Return the number of lines below with "plateAt" in them, and nothing else.

- _Data under study_:
☆ ☆ ☆

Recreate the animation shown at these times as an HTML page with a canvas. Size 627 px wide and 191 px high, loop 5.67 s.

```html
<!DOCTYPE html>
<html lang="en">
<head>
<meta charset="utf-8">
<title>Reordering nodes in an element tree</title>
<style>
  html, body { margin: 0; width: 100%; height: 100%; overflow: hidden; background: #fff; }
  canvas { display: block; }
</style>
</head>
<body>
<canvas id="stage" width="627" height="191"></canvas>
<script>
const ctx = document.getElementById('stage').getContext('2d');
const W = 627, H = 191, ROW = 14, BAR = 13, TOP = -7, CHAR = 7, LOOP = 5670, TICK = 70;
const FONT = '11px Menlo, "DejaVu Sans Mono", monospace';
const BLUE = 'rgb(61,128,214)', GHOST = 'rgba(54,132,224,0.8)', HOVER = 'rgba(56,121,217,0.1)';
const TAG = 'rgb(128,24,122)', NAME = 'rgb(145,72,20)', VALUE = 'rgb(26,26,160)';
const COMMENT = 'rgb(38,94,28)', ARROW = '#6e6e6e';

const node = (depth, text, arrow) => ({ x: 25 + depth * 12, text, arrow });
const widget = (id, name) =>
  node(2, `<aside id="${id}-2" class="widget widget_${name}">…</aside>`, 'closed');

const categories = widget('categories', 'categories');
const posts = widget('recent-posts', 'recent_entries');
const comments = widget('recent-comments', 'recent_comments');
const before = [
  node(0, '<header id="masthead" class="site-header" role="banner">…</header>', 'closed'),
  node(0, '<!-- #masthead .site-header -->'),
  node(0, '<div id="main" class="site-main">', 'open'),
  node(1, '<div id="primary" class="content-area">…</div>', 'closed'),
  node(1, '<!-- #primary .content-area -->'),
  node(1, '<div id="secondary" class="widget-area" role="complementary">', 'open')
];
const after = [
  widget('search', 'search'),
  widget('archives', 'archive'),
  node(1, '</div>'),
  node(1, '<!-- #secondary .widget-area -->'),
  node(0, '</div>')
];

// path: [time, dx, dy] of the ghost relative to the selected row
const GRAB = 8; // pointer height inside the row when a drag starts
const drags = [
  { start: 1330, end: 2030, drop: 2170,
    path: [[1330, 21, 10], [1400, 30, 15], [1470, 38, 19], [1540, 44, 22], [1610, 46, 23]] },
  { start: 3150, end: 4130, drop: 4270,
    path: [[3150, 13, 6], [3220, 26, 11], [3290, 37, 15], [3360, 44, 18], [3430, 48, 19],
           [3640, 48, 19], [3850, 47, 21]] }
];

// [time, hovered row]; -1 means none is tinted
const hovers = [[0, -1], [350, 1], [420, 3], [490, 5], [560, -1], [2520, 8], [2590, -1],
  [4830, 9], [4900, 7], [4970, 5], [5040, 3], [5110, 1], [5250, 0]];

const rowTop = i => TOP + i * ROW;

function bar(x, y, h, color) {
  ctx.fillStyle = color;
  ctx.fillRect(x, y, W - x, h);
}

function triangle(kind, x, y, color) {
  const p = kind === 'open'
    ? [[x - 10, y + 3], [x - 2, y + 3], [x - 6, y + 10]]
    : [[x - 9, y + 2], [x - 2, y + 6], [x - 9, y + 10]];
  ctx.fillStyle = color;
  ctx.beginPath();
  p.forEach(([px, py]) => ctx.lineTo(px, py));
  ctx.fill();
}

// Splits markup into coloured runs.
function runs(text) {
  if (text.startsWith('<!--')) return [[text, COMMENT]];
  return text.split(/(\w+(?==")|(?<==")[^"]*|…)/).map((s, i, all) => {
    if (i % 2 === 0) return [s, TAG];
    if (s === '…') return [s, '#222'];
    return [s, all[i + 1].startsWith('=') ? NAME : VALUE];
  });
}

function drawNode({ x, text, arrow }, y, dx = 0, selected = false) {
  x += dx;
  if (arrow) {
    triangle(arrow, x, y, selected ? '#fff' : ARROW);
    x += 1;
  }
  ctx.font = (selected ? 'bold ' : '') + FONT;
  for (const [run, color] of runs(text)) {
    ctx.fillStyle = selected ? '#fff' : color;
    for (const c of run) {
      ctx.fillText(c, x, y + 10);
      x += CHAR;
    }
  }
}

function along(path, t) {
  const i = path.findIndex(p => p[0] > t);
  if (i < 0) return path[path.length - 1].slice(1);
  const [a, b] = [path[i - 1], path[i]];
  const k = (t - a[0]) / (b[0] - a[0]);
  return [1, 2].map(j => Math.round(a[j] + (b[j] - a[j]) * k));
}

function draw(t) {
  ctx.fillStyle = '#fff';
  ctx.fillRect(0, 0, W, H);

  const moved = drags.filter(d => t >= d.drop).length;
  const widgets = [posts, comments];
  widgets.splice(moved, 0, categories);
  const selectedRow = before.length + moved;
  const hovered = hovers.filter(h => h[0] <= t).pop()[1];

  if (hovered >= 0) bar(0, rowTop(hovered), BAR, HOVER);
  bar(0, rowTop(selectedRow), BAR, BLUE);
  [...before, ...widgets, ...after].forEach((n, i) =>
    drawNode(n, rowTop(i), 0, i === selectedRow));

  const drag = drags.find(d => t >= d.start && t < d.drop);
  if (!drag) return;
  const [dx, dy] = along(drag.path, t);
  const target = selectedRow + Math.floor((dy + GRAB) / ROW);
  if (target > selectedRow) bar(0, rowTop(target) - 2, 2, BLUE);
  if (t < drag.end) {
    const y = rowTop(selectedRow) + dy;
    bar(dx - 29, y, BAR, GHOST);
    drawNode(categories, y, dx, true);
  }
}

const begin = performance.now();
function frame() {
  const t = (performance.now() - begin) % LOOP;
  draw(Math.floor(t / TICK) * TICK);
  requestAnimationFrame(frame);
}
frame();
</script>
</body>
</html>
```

☆ ☆ ☆

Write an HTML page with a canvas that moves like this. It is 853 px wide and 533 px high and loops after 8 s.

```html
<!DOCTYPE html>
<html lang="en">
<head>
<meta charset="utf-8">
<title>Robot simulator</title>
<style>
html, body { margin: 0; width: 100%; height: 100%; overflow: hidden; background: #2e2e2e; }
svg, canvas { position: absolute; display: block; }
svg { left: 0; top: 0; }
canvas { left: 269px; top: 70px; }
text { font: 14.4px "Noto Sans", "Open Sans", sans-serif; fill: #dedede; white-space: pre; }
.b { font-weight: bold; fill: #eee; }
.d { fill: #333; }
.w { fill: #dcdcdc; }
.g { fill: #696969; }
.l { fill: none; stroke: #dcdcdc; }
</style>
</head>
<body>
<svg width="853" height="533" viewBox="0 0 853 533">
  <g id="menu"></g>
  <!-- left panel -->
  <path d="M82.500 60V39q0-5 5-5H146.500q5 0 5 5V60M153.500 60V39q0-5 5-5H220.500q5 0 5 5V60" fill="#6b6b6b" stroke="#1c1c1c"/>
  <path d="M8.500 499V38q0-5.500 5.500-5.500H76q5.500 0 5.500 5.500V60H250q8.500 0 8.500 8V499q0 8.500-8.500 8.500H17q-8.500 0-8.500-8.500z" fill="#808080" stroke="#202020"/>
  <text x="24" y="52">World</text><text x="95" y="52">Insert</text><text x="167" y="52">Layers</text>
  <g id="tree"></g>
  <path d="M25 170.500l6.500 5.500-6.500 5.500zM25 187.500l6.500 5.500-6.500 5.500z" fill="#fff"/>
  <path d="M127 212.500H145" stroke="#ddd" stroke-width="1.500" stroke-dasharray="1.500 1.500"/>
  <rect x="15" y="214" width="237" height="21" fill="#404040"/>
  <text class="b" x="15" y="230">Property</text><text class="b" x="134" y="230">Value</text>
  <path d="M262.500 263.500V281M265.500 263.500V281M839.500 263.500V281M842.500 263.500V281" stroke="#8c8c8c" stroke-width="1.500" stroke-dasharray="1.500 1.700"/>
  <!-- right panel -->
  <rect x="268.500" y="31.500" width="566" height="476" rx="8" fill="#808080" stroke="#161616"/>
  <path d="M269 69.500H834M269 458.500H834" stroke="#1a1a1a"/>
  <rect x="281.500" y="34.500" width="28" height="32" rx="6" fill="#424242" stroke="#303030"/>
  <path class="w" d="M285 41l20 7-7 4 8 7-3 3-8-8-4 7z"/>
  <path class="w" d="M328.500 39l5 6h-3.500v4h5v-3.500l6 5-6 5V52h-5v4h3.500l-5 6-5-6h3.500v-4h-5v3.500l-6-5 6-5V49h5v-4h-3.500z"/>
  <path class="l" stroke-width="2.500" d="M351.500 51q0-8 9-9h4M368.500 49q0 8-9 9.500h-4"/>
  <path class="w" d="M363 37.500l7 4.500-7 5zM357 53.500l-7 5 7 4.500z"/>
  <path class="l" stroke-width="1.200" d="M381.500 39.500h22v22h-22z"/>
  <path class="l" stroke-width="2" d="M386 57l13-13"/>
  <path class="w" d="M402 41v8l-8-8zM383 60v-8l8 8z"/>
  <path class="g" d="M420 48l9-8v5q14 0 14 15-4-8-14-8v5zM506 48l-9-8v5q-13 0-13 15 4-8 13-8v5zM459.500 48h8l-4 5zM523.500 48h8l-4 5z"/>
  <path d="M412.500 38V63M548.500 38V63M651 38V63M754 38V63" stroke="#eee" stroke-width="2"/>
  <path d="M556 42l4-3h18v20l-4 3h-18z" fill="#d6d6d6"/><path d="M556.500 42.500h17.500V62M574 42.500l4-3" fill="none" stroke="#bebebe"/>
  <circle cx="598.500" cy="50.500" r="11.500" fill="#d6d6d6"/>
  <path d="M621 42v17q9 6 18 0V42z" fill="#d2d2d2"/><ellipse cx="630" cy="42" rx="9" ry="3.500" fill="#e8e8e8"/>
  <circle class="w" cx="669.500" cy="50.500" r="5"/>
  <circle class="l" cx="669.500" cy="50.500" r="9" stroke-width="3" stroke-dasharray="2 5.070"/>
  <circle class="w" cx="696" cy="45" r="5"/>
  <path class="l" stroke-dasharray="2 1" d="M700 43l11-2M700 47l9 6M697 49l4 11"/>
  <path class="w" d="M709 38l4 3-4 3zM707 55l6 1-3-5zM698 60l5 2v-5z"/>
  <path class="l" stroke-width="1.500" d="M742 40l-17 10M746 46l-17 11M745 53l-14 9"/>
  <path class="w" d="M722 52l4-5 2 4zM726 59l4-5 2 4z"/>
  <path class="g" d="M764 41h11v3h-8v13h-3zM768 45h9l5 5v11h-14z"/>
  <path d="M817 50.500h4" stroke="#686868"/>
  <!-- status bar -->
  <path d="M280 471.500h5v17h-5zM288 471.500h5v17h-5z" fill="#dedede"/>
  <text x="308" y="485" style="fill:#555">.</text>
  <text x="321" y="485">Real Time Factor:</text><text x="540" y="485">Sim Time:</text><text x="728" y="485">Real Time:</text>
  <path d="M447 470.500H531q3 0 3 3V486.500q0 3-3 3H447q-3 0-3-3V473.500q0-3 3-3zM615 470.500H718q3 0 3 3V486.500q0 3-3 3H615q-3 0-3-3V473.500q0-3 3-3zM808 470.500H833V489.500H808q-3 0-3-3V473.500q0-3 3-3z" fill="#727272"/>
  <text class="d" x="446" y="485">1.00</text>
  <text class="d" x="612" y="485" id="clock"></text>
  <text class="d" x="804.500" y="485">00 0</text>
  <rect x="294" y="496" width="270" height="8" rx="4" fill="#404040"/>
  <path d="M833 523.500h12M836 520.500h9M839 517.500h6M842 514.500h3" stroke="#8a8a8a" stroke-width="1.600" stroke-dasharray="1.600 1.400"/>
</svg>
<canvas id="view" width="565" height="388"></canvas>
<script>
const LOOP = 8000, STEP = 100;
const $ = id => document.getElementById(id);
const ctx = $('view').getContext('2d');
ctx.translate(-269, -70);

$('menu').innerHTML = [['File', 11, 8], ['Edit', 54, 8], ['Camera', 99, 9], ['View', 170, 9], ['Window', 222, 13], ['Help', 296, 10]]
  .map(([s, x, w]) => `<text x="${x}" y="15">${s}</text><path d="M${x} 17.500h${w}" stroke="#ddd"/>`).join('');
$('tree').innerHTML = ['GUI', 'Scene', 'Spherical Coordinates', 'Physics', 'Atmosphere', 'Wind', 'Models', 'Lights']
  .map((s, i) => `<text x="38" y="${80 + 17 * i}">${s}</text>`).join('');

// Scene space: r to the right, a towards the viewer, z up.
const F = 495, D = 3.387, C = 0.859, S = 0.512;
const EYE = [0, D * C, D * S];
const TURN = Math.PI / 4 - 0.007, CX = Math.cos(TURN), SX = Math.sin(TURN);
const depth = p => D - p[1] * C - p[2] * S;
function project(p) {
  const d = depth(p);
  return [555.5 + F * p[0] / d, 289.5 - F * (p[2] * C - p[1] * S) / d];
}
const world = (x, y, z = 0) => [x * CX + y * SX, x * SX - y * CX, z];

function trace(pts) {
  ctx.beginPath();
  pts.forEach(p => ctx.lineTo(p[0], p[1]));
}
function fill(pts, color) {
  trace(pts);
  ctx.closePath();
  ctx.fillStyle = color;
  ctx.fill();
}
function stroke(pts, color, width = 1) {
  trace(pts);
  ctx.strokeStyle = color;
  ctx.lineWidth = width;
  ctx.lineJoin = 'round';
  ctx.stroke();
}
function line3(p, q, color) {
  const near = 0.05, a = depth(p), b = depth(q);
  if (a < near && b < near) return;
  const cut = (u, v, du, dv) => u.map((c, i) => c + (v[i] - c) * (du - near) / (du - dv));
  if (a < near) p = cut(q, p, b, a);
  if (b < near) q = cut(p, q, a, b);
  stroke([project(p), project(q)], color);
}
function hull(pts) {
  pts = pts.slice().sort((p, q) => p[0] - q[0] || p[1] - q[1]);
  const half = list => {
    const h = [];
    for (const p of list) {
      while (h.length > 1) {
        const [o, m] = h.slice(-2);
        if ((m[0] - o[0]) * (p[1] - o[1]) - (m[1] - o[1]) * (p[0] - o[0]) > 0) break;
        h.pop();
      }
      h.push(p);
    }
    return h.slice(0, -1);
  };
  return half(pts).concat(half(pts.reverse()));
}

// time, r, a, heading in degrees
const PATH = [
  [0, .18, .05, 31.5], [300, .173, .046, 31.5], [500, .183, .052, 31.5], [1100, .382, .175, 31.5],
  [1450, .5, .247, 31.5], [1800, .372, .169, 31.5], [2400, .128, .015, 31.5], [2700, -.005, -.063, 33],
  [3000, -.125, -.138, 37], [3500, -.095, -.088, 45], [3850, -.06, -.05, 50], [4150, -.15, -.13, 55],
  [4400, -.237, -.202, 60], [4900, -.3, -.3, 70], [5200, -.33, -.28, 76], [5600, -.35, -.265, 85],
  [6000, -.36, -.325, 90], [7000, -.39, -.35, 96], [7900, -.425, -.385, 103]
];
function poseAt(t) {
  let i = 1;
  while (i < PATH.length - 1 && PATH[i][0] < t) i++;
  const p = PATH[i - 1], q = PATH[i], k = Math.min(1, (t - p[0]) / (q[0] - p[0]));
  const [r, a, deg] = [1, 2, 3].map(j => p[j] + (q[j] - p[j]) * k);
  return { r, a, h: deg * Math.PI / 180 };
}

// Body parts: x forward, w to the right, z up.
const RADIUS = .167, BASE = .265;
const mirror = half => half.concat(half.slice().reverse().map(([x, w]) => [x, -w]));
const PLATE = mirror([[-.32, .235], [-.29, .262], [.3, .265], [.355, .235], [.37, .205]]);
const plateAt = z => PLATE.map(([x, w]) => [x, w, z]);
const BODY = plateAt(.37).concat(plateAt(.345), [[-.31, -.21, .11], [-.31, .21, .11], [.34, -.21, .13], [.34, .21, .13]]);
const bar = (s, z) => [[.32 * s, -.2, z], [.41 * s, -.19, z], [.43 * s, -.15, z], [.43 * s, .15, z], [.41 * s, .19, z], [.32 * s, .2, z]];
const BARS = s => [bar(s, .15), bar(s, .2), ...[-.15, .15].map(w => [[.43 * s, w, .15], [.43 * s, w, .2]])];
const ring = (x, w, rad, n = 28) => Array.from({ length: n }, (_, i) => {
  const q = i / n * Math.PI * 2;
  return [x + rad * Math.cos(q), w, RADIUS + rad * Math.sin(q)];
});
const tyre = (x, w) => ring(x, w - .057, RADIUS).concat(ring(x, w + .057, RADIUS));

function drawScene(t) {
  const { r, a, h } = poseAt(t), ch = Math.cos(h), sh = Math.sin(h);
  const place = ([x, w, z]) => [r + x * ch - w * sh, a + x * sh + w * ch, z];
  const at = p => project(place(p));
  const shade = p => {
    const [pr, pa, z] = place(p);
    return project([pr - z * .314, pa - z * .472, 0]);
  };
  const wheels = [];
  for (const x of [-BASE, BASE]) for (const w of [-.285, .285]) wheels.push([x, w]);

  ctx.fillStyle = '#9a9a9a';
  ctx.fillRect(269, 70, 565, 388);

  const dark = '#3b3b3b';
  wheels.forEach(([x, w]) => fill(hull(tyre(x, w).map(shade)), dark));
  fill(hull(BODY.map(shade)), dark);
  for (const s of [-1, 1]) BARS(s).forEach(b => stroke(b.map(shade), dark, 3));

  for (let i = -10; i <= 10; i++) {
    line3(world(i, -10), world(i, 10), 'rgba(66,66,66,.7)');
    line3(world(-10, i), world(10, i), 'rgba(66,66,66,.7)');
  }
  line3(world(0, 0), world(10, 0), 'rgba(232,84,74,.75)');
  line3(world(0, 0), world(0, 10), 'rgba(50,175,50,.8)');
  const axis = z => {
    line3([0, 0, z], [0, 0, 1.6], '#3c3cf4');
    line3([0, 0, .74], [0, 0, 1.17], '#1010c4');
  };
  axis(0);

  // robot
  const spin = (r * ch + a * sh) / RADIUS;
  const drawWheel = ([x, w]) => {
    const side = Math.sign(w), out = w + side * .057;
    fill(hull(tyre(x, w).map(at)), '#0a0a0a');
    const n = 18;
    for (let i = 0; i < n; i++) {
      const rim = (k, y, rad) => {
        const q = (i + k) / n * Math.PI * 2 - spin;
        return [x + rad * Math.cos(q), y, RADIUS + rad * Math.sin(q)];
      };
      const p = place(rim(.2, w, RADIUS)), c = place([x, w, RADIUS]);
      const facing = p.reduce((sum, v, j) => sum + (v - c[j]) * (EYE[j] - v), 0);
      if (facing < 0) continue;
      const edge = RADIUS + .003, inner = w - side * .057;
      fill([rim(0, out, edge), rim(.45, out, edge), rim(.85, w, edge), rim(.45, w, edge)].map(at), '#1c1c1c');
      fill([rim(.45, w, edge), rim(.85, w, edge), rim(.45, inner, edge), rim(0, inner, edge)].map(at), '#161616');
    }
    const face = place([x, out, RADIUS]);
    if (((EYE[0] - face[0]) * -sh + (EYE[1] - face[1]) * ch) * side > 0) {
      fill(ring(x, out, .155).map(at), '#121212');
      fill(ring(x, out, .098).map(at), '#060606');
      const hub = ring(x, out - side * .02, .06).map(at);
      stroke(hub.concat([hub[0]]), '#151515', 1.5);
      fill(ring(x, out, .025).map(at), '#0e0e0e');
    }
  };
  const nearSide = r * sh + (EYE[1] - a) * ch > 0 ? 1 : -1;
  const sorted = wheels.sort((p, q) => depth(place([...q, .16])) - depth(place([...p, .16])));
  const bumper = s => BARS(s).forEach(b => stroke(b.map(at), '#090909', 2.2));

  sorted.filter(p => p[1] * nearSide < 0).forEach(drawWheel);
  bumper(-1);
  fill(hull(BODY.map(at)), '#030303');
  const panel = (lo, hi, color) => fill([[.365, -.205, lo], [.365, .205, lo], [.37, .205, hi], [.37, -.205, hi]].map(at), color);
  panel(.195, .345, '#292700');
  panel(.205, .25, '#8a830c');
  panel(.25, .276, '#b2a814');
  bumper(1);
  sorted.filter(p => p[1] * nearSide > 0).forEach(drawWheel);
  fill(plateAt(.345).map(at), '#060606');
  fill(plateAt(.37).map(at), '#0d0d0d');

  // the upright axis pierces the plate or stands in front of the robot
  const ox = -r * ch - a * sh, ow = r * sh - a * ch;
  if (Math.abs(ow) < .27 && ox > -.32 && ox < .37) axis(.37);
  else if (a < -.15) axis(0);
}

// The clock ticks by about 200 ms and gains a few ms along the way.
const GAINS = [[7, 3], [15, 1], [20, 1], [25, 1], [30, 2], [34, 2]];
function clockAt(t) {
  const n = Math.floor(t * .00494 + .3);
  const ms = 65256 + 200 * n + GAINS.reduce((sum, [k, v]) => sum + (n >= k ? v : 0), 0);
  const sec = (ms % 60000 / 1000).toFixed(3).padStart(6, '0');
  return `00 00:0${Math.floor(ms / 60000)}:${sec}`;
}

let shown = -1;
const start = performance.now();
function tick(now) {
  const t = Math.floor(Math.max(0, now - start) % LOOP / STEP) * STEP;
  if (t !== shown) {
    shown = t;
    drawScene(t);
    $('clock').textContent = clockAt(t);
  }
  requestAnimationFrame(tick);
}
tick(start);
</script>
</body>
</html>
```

☆ ☆ ☆

- _Solution to this problem_:
4